When it comes to socialising, dogs can be like humans. Some like to be the centre of attention, some prefer to be part of a pack, and some just want to spend time with those they know and love. Much like with people, there’s nothing wrong with being a shy dog. However, if left unchecked, a dog’s shyness can morph into aggression. When they feel scared or threatened, a shy dog can pose more of a threat than a dominant dog.
Fortunately, while some dogs are born with confidence, all dogs can learn it. By applying these tips and dodging these pitfalls, your pooch will come out of their shell in no time!
Find that one thing your dog treasures
The first step is to find a snack or object that your dog treasures above all else – their Favourite Item. It could be a dog toy, a fresh bone, a pooch treat, or a serving of peanut butter crammed into a kong. Hold onto this knowledge, because it will be important later.
Don’t console them when they’re acting shy
There’s nothing more gut-wrenching than watching a dog in distress. When we see them whimper and tuck their tail between their legs, all we want to do is hold them. Unfortunately, this will only lead to more shyness. When we comfort our shy dogs, they don’t hear “I love you and I’m here to support you.” Instead, they hear “Keep behaving like this, I love it!”
Dogs view affection as encouragement, which means that your chin scratches are reinforcing their shy behaviour.

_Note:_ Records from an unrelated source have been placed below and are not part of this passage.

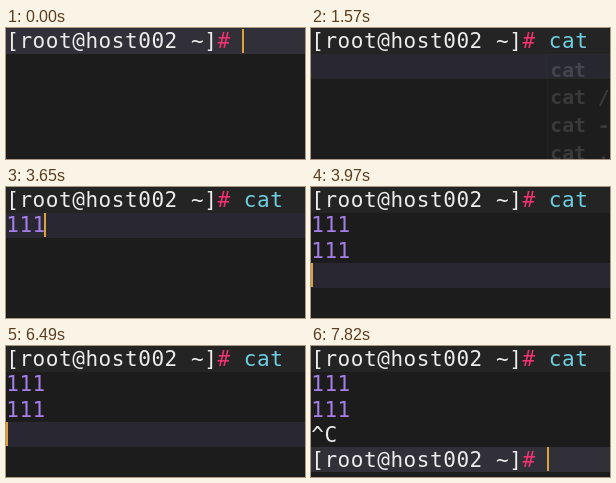
Write an HTML page that moves like this. It is 299 px wide and 131 px high and loops after 8300 ms.

```html
<!DOCTYPE html>
<html lang="en">
<head>
<meta charset="utf-8">
<title>Terminal</title>
<style>
html, body { margin: 0; width: 100%; height: 100%; overflow: hidden; background: #1c1c1c; }
svg { display: block; width: 299px; height: 131px; }
text { font: 21px "DejaVu Sans Mono", monospace; letter-spacing: 0.557px; white-space: pre; fill: #ececec; }
.hash { fill: #f0326e; }
.cmd { fill: #6fcfe2; }
.num { fill: #a57ee8; }
.shade { fill: #fff; fill-opacity: 0.035; }
#popup text { font-size: 19.7px; font-weight: bold; letter-spacing: 0; fill: #b4b4b4; }
</style>
</head>
<body>
<svg viewBox="0 0 299 131" xmlns="http://www.w3.org/2000/svg">
  <rect width="299" height="131" fill="#1c1c1c"/>
  <rect id="active" width="299" fill="#292832"/>
  <rect class="shade" width="299" height="26"/>
  <rect class="shade" id="lastPrompt" y="101" width="299" height="25"/>
  <g id="lines"></g>
  <rect id="cursor" width="2" height="24" fill="#dca23c"/>
  <g id="popup">
    <rect x="236" y="26" width="63" height="105" fill="#242424"/>
    <path d="M299 26.5H236.5V131" fill="none" stroke="#3a3a3c"/>
  </g>
</svg>
<script>
const LOOP = 8300, CHAR = 13.2, ROW = 25;
const $ = id => document.getElementById(id);
const rowTop = r => r ? 1 + r * ROW : 0;
const baseline = r => 20.3 + r * 25.1;

function addText(parent, x, y) {
  const el = document.createElementNS("http://www.w3.org/2000/svg", "text");
  el.setAttribute("x", x);
  el.setAttribute("y", y);
  parent.append(el);
  return el;
}

const lines = [0, 1, 2, 3, 4].map(r => addText($("lines"), 0.2, baseline(r)));
["cat", "cat /", "cat -", "cat ."].forEach((s, i) => {
  addText($("popup"), 239.3, 48.7 + i * 27.6).textContent = s;
});

const prompt = '[root@host002 ~]<tspan class="hash">#</tspan> ';
const span = (cls, s) => `<tspan class="${cls}">${s}</tspan>`;

// Value of the last [time, value] step that has been reached
const step = (t, steps) => steps.reduce((v, [at, next]) => t >= at ? next : v, steps[0][1]);

const command = [[0, ""], [560, "c"], [720, "ca"], [860, "cat"]];
const input = [[0, ""], [3010, "1"], [3170, "11"], [3410, "111"]];
const activeRow = [[0, 0], [1490, 1], [3970, 3], [6800, 4]];
const popupAlpha = [[0, 0], [640, 0.5], [720, 1], [1490, 0.5], [1570, 0.2], [1650, 0]];
const toggles = [320, 560, 1490, 2130, 3410, 3650, 4290, 4930, 5880, 6490, 7190, 7820];

function draw(t) {
  const cmd = step(t, command), typed = step(t, input), row = step(t, activeRow);
  const content = [
    prompt + span("cmd", cmd),
    span("num", typed),
    row >= 3 ? span("num", typed) : "",
    row === 4 ? "^C" : "",
    row === 4 ? prompt : ""
  ];
  lines.forEach((el, i) => {
    if (el.markup !== content[i]) el.innerHTML = el.markup = content[i];
  });

  const top = rowTop(row);
  $("active").setAttribute("y", top);
  $("active").setAttribute("height", rowTop(row + 1) - top);
  $("lastPrompt").setAttribute("opacity", row === 4 ? 1 : 0);

  const column = [18 + cmd.length, typed.length, 0, 0, 18][row];
  const visible = toggles.filter(at => t >= at).length % 2 === 0;
  $("cursor").setAttribute("x", Math.max(0, Math.floor(column * CHAR) - 1));
  $("cursor").setAttribute("y", 1 + row * ROW);
  $("cursor").setAttribute("opacity", visible ? 1 : 0);
  $("popup").setAttribute("opacity", step(t, popupAlpha));
}

const start = performance.now();
function tick() {
  draw((performance.now() - start) % LOOP);
  requestAnimationFrame(tick);
}
tick();
</script>
</body>
</html>
```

It can be hard to resist the urge, but by staying firm, you’ll be doing your dog a favour.
Don’t let them bark at people (or other dogs) on the other side of the window
When your dog sits at the window and barks at people that pass by, what they’re learning is: “if I bark at something, it will retreat from me.” They’ll believe aggression will solve their problems, and they’ll become more likely to lash out when they’re feeling timid.
Don’t let others force themselves onto your dog
Imagine you’ve just arrived at a party, and you don’t know any of the other guests. You’re already feeling shy when two guests approach you, pin you to the wall, and start stroking your face. For a shy dog, this is what it feels like to be touched by strangers. As well-meaning as they might be, strangers can do more harm than good by petting a shy dog.
Instead, encourage people to keep their distance, outstretch their hand, and allow your dog to sniff them. This will not only respect your furry friend’s boundaries – it will empower them to come out of their shell.
Play their way to confidence
With the “don’ts” out of the way, we can now focus on building your dog’s confidence. To this end, you can teach them a game that will change their perceptions towards strangers. For this game to work, you’ll need two things: your dog’s Favourite Item, and the help of someone they know. You’ll also require a 4 – 6 foot flat leash and a fitted collar to stop them from running away or hiding behind you.
Arm your helper with your dog’s Favourite Item, then walk your pooch towards them. The moment they move towards your helper on their own, have your helper toss the Favourite Item to your dog. This will teach them, in clear and certain terms: “Good things can happen when you don’t hide.”
As your pooch becomes more familiar with this game, have your helper shorten the distance they toss the Favourite Item. After a while, your furry friend should be comfortable enough to take the treat straight from their hand. Once your pooch can play this game with a stranger, they’ll be well on their way to conquering their shyness.
Don’t be deterred if your dog takes a while to embrace this game. Rome wasn’t built in a day, and canine confidence isn’t born in an afternoon. Stick with it, and your pooch will thank you for it.
Do you need a hand coaxing your shy dog out of their shell? Book a session with a Mad Paws Dog Trainer!